For the listing below, report all lines that hold the word "shape".

======== DATA ========

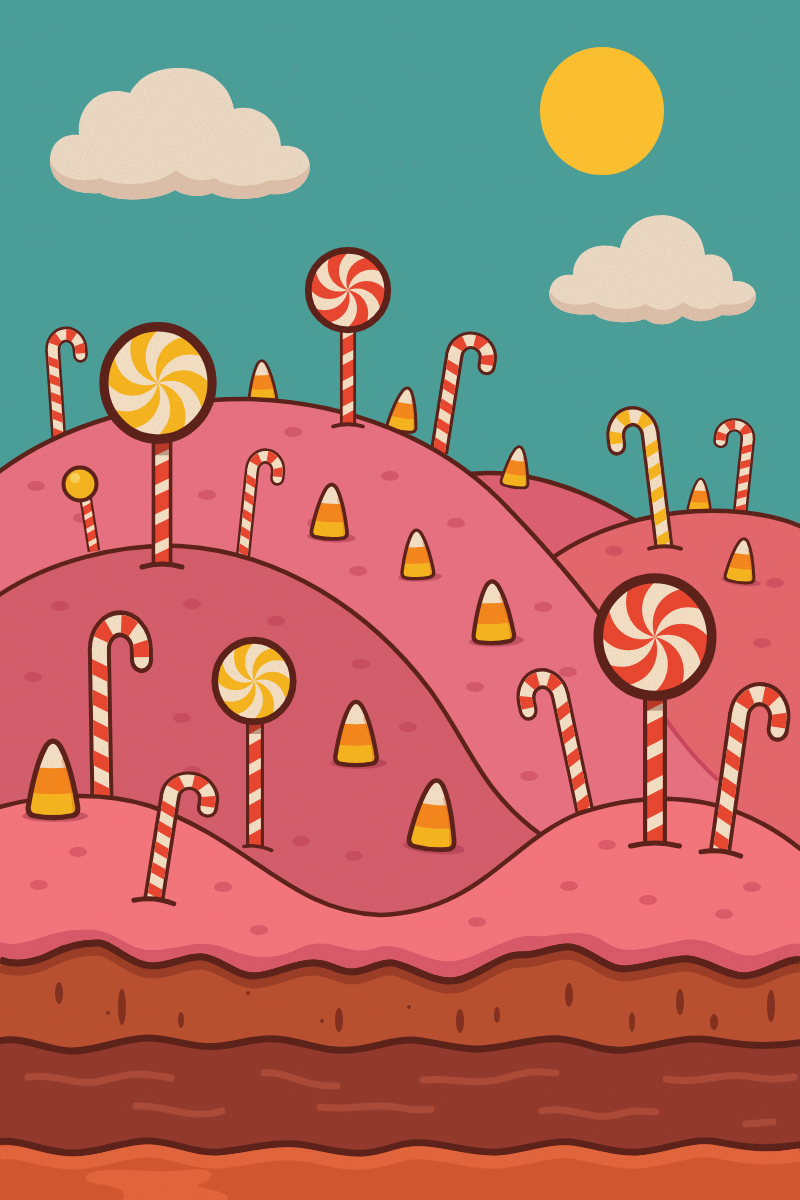
<!DOCTYPE html>
<html lang="en">
<head>
<meta charset="utf-8">
<title>Candy Hills</title>
<style>
:root{--sky:#4a9f99;--sun:#fdc12f;--cloud:#ebd9c4;--cloud-shade:#ddc0aa;--line:#5c2119;--cream:#f3dfc4;--red:#e9462f;--yellow:#f6b51e;--orange:#f5871c;--hill-far:#dc6071;--hill-main:#e87181;--hill-right:#e4676c;--hill-left:#d45d6c;--icing:#f4767c;--icing-shade:#d9596a;--sponge:#b9502f;--sponge-dark:#9c3d26;--chocolate:#93392c;--chocolate-light:#ac4a38;--base:#d2562f;--base-light:#e2653c}
html,body{margin:0;height:100%;overflow:hidden;background:var(--sky)}
svg.scene{display:block;width:800px;height:1200px}
.edge{stroke:var(--line);stroke-width:4.5;stroke-linejoin:round}
.outline{fill:none;stroke:var(--line);stroke-width:23}
.body{fill:none;stroke:var(--cream);stroke-width:15}
.stripe{fill:none;stroke:currentColor;stroke-width:15;stroke-dasharray:13 13}
.round{stroke-linecap:round}
.foot{fill:none;stroke:var(--line);stroke-width:5;stroke-linecap:round}
.red{color:var(--red)}
.yellow{color:var(--yellow)}
.speck{fill:#b9384f;opacity:.42}
.shadow{fill:#a93a50;opacity:.55}
</style>
</head>
<body>
<svg class="scene" viewBox="0 0 800 1200" role="img" aria-label="Pink candy hills with lollipops, candy canes and candy corn on layers of cake">
<defs>
  <g id="cane">
    <path class="outline" d="M0 1V-131"/>
    <path class="outline round" d="M0-130A21 22 0 0 1 42-130V-121"/>
    <path class="body" d="M0 1V-131"/>
    <path class="body round" d="M0-130A21 22 0 0 1 42-130V-121"/>
    <path class="stripe" d="M0-2V-126" transform="skewY(24)"/>
    <path class="stripe" d="M0-130A21 22 0 0 1 42-130V-114" stroke-dashoffset="-9"/>
  </g>
  <g id="stick">
    <path class="outline" d="M0 0V-130"/>
    <path d="M0 0V-130" fill="none" stroke="var(--red)" stroke-width="15"/>
    <path d="M0-14V-130" transform="skewY(-24)" fill="none" stroke="var(--cream)" stroke-width="15" stroke-dasharray="11 19"/>
    <path d="M0-112V-130" fill="none" stroke="var(--line)" stroke-width="15" opacity=".35"/>
  </g>
  <path id="foot" class="foot" d="M-20 2Q0-4 20 2"/>
  <path id="blade" d="M0 0C14-16 36-16 50 0A50 50 0 0 1 43 25C39 4 20-7 0 0Z"/>
  <g id="swirl">
    <circle r="54" fill="var(--cream)" stroke="var(--line)" stroke-width="7"/>
    <g fill="currentColor">
      <use href="#blade"/><use href="#blade" transform="rotate(60)"/><use href="#blade" transform="rotate(120)"/>
      <use href="#blade" transform="rotate(180)"/><use href="#blade" transform="rotate(240)"/><use href="#blade" transform="rotate(300)"/>
    </g>
    <circle r="50.5" fill="none" stroke="var(--line)" stroke-width="4"/>
  </g>
  <path id="corn-shape" d="M-24-8C-20-32-14-54-7-66Q0-76 7-66C14-54 20-32 24-8Q25 0 17 1Q0 4-17 1Q-25 0-24-8Z"/>
  <clipPath id="corn-clip"><use href="#corn-shape"/></clipPath>
  <g id="corn">
    <g clip-path="url(#corn-clip)">
      <path fill="var(--yellow)" d="M-30-30H30V6H-30Z"/>
      <path fill="var(--orange)" d="M-30-54H30V-23Q0-17-30-23Z"/>
      <path fill="var(--cream)" d="M-30-80H30V-48Q0-42-30-48Z"/>
      <path fill="#d9641a" opacity=".35" d="M12-60L30-60V6H19Q20-25 8-52Z"/>
    </g>
    <use href="#corn-shape" fill="none" stroke="var(--line)" stroke-width="5"/>
  </g>
  <g id="grounded-corn"><ellipse class="shadow" cx="3" cy="0" rx="33" ry="7"/><use href="#corn"/></g>
  <ellipse id="speck" class="speck" rx="9" ry="5"/>
  <path id="icing-edge" d="M0 960C15 966 35 963 52 954S85 943 98 943S132 966 152 966S185 956 202 957S235 976 254 976S295 962 314 963S338 972 352 972S378 962 392 963S430 982 452 981S500 954 520 955S550 947 568 947S605 969 624 969S670 958 688 959S725 976 744 976S785 958 800 960"/>
  <filter id="grain" x="0" y="0" width="100%" height="100%">
    <feTurbulence type="fractalNoise" baseFrequency=".7" numOctaves="2" seed="4"/>
    <feColorMatrix values="0 0 0 0 .25  0 0 0 0 .1  0 0 0 0 .08  0 0 0 .9 -.35"/>
  </filter>
</defs>

<g id="sky">
  <rect width="800" height="1200" fill="var(--sky)"/>
  <ellipse cx="602" cy="111" rx="62" ry="64" fill="var(--sun)"/>
  <path id="cloud" fill="var(--cloud)" d="M50 163C49 144 62 133 79 135C76 106 100 84 130 93C140 74 160 67 182 68C210 69 230 85 234 109C257 103 280 120 281 146C298 144 310 153 310 167C308 186 292 196 270 194C255 201 225 200 212 193C200 198 185 196 175 190C155 202 115 202 100 193C72 195 52 184 50 163Z"/>
  <path id="cloud-base" fill="var(--cloud-shade)" d="M50 160C56 178 78 184 101 178C120 188 158 186 176 170C190 182 204 182 214 178C230 188 254 188 270 180C290 182 304 176 310 164C311 184 292 196 270 194C255 201 225 200 212 193C200 198 185 196 175 190C155 202 115 202 100 193C72 195 50 184 50 160Z"/>
  <path fill="var(--cloud)" d="M549 294C550 280 560 273 573 275C573 252 595 240 620 248C625 226 642 215 662 215C686 216 703 232 705 255C722 252 733 264 733 281C747 280 757 287 756 298C753 311 740 317 722 315C705 324 692 322 682 316C672 326 655 327 645 319C625 325 603 322 594 314C570 317 550 309 549 294Z"/>
  <path fill="var(--cloud-shade)" d="M549 290C556 304 574 308 594 302C612 312 632 310 646 304C660 314 674 310 683 302C696 312 712 310 722 304C740 306 751 302 756 293C757 309 742 317 722 315C705 324 692 322 682 316C672 326 655 327 645 319C625 325 603 322 594 314C570 317 548 309 549 290Z"/>
</g>

<g id="far-hills">
  <path class="edge" fill="var(--hill-far)" d="M455 476C520 464 585 490 634 520L560 640H455Z"/>
  <use href="#corn" transform="translate(699 512)rotate(3)scale(.47)"/>
  <use href="#cane" class="red" transform="translate(740 514)rotate(6)scale(-.64 .58)"/>
  <path class="edge" fill="var(--hill-right)" d="M548 561C600 522 675 506 740 512Q780 516 804 528V900H500Z"/>
  <use href="#corn" transform="translate(514 486)rotate(8)scale(.56)"/>
  <use href="#grounded-corn" transform="translate(739 581)rotate(7)scale(.6)"/>
  <use href="#cane" class="yellow" transform="translate(664 547)rotate(-7)scale(-.82 .88)"/>
  <use href="#foot" transform="translate(665 547)scale(.8)"/>
  <use href="#speck" x="614" y="551"/><use href="#speck" x="762" y="643"/><use href="#speck" x="775" y="583"/><use href="#speck" x="738" y="732"/>
</g>

<g id="main-hill">
  <use href="#cane" class="red" transform="translate(59 440)rotate(-4)scale(.65 .69)"/>
  <use href="#cane" class="red" transform="translate(439 452)rotate(9)scale(.8 .76)"/>
  <use href="#corn" transform="translate(263 401)rotate(-2)scale(.57)"/>
  <use href="#corn" transform="translate(401 430)rotate(9)scale(.6)"/>
  <path fill="var(--hill-main)" d="M0 472C60 425 150 398 250 399C350 402 440 440 500 500C560 560 605 615 640 675C665 718 690 755 718 780V900H0Z"/>
  <path fill="none" stroke="#c9475c" stroke-width="4" d="M600 620C640 680 675 742 718 780"/>
  <path class="edge" fill="none" d="M-4 474C60 425 150 398 250 399C350 402 440 440 500 500C545 546 578 585 606 623"/>
  <g>
    <use href="#speck" x="293" y="432" /><use href="#speck" x="36" y="486"/><use href="#speck" x="207" y="495"/><use href="#speck" x="390" y="476"/><use href="#speck" x="456" y="523"/><use href="#speck" x="82" y="518"/><use href="#speck" x="316" y="523"/><use href="#speck" x="543" y="607"/><use href="#speck" x="475" y="687"/><use href="#speck" x="568" y="672"/><use href="#speck" x="529" y="776"/><use href="#speck" x="358" y="571"/>
  </g>
  <use href="#grounded-corn" transform="translate(329 537)rotate(3)scale(.74)"/>
  <use href="#grounded-corn" transform="translate(418 577)rotate(-2)scale(.66)"/>
  <use href="#grounded-corn" transform="translate(494 641)rotate(-2)scale(.84)"/>
  <g id="red-lollipop-top">
    <use href="#stick" transform="translate(348 425)scale(.7 .85)"/>
    <use href="#foot" transform="translate(348 425)scale(.75)"/>
    <use href="#swirl" class="red" transform="translate(348 290)scale(.75)"/>
  </g>
</g>

<g id="left-hill">
  <use href="#stick" transform="translate(94 551)rotate(-9)scale(.55 .45)"/>
  <circle cx="80" cy="484" r="16.5" fill="var(--yellow)" stroke="var(--line)" stroke-width="4"/>
  <circle cx="75" cy="478" r="5" fill="#fbd25c"/>
  <use href="#cane" class="red" transform="translate(243 556)rotate(6)scale(.62 .67)"/>
  <path class="edge" fill="var(--hill-left)" d="M-4 597C50 560 120 544 180 546C280 552 370 610 430 690C470 745 480 790 540 834V930H-4Z"/>
  <use href="#speck" x="60" y="606"/><use href="#speck" x="192" y="604"/><use href="#speck" x="276" y="621"/><use href="#speck" x="33" y="677"/><use href="#speck" x="361" y="664"/><use href="#speck" x="182" y="718"/><use href="#speck" x="408" y="727"/><use href="#speck" x="301" y="841"/><use href="#speck" x="354" y="856"/><use href="#speck" x="192" y="771"/>
  <g id="yellow-lollipop-large">
    <use href="#stick" transform="translate(162 565)scale(.9 .98)"/>
    <use href="#foot" transform="translate(162 565)"/>
    <use href="#swirl" class="yellow" transform="translate(158 383)scale(1.02 1.06)"/>
  </g>
  <use href="#grounded-corn" transform="translate(356 763)scale(.86)"/>
  <use href="#grounded-corn" transform="translate(431 847)rotate(5)scale(.94)"/>
</g>

<g id="icing">
  <use href="#cane" class="red" transform="translate(102 802)rotate(-1)scale(1 1.17)"/>
  <use href="#cane" class="red" transform="translate(585 812)rotate(-12)scale(-.82 .92)"/>
  <path class="edge" fill="var(--icing)" d="M-4 808C40 795 100 790 150 806C250 840 290 912 380 915C480 912 510 840 580 813C650 790 730 790 804 852V990H-4Z"/>
  <use href="#speck" x="78" y="852"/><use href="#speck" x="39" y="885"/><use href="#speck" x="223" y="887"/><use href="#speck" x="259" y="930"/><use href="#speck" x="477" y="922"/><use href="#speck" x="569" y="886"/><use href="#speck" x="648" y="900"/><use href="#speck" x="724" y="914"/><use href="#speck" x="752" y="887"/><use href="#speck" x="607" y="845"/>
  <path fill="var(--icing-shade)" d="M0 942C25 950 45 930 80 930C115 925 125 952 155 950S200 938 225 948S270 962 300 948S350 958 375 948S430 968 460 960S510 934 535 936S580 925 605 942S655 944 685 940S735 962 760 954S790 942 800 944V985H0Z"/>
  <ellipse class="shadow" cx="55" cy="816" rx="33" ry="6"/>
  <use href="#corn" transform="translate(53 815)scale(1.03 1.04)"/>
  <use href="#cane" class="red" transform="translate(154 898)rotate(9)scale(.92 .8)"/>
  <use href="#foot" transform="translate(154 900)rotate(5)"/>
  <g id="yellow-lollipop-small">
    <use href="#stick" transform="translate(255 846)scale(.78 1)"/>
    <use href="#foot" transform="translate(258 847)rotate(8)scale(.7)"/>
    <use href="#swirl" class="yellow" transform="translate(254 681)scale(.74 .77)"/>
  </g>
  <g id="red-lollipop-large">
    <use href="#stick" transform="translate(655 845)scale(1.04 1.2)"/>
    <use href="#foot" transform="translate(655 844)scale(1.2 1)"/>
    <use href="#swirl" class="red" transform="translate(655 637)scale(1.07 1.11)"/>
  </g>
  <use href="#cane" class="red" transform="translate(720 851)rotate(8)scale(.96 1.06)"/>
  <use href="#foot" transform="translate(721 852)rotate(6)"/>
</g>

<g id="cake">
  <use href="#icing-edge" fill="none" stroke="var(--line)" stroke-width="7"/>
  <path fill="var(--sponge)" d="M0 960C15 966 35 963 52 954S85 943 98 943S132 966 152 966S185 956 202 957S235 976 254 976S295 962 314 963S338 972 352 972S378 962 392 963S430 982 452 981S500 954 520 955S550 947 568 947S605 969 624 969S670 958 688 959S725 976 744 976S785 958 800 960V1070H0Z"/>
  <use href="#icing-edge" fill="none" stroke="var(--sponge-dark)" stroke-width="9" transform="translate(0 8)"/>
  <use href="#icing-edge" fill="none" stroke="var(--line)" stroke-width="7"/>
  <g fill="#83301f">
    <ellipse cx="59" cy="993" rx="4" ry="11"/><ellipse cx="122" cy="1007" rx="4" ry="18"/><ellipse cx="181" cy="1020" rx="3" ry="8"/><ellipse cx="339" cy="1020" rx="4" ry="12"/><ellipse cx="460" cy="1021" rx="4" ry="12"/><ellipse cx="497" cy="1015" rx="3" ry="8"/><ellipse cx="569" cy="995" rx="4" ry="12"/><ellipse cx="632" cy="1022" rx="3" ry="10"/><ellipse cx="680" cy="1002" rx="4" ry="13"/><ellipse cx="714" cy="1022" rx="4" ry="8"/><ellipse cx="771" cy="1006" rx="4" ry="16"/>
    <circle cx="108" cy="1013" r="2"/><circle cx="248" cy="993" r="2"/><circle cx="322" cy="1021" r="2"/><circle cx="409" cy="1007" r="2"/>
  </g>
  <path fill="var(--chocolate)" stroke="var(--line)" stroke-width="7" d="M-5 1042C20 1034 45 1050 70 1051S125 1037 150 1038S195 1049 220 1046S260 1036 285 1040S325 1052 350 1050S390 1040 410 1040S455 1050 480 1049S535 1037 560 1039S600 1052 625 1050S675 1038 700 1039S750 1051 805 1042V1170H-5Z"/>
  <g fill="none" stroke="var(--chocolate-light)" stroke-width="7" stroke-linecap="round">
    <path d="M28 1077C60 1073 75 1088 105 1080S140 1073 171 1078"/>
    <path d="M264 1073C290 1071 300 1087 337 1086"/>
    <path d="M423 1080C455 1077 475 1087 505 1078S540 1072 556 1073"/>
    <path d="M666 1079C700 1085 720 1072 746 1076S775 1080 794 1077"/>
    <path d="M136 1106C165 1104 190 1121 222 1111"/>
    <path d="M320 1107C350 1111 370 1103 395 1107S420 1110 431 1109"/>
    <path d="M542 1111C570 1105 590 1121 615 1115S640 1111 656 1112"/>
    <path d="M746 1124L773 1122"/>
  </g>
  <path fill="var(--base)" stroke="var(--line)" stroke-width="7" d="M-5 1142C25 1138 45 1154 75 1153S125 1140 150 1141S195 1154 220 1152S270 1142 295 1144S340 1155 365 1153S400 1141 425 1143S475 1154 500 1152S550 1140 570 1142S615 1154 640 1152S690 1139 710 1141S755 1153 805 1144V1210H-5Z"/>
  <path fill="none" stroke="var(--base-light)" stroke-width="13" d="M0 1153C25 1150 45 1164 75 1163S125 1150 150 1151S195 1164 220 1162S270 1152 295 1154S340 1165 365 1163S400 1151 425 1153S475 1164 500 1162S550 1150 570 1152S615 1164 640 1162S690 1149 710 1151S755 1163 800 1155"/>
  <path fill="var(--base-light)" d="M92 1172C120 1166 150 1174 185 1170S215 1180 200 1184S235 1190 228 1200H122C130 1190 112 1186 98 1184S82 1176 92 1172Z"/>
</g>

<rect id="paper-grain" width="800" height="1200" filter="url(#grain)" opacity=".22"/>
</svg>
</body>
</html>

========

### [EXERCISE SOLUTION]
  <path id="corn-shape" d="M-24-8C-20-32-14-54-7-66Q0-76 7-66C14-54 20-32 24-8Q25 0 17 1Q0 4-17 1Q-25 0-24-8Z"/>
  <clipPath id="corn-clip"><use href="#corn-shape"/></clipPath>
    <use href="#corn-shape" fill="none" stroke="var(--line)" stroke-width="5"/>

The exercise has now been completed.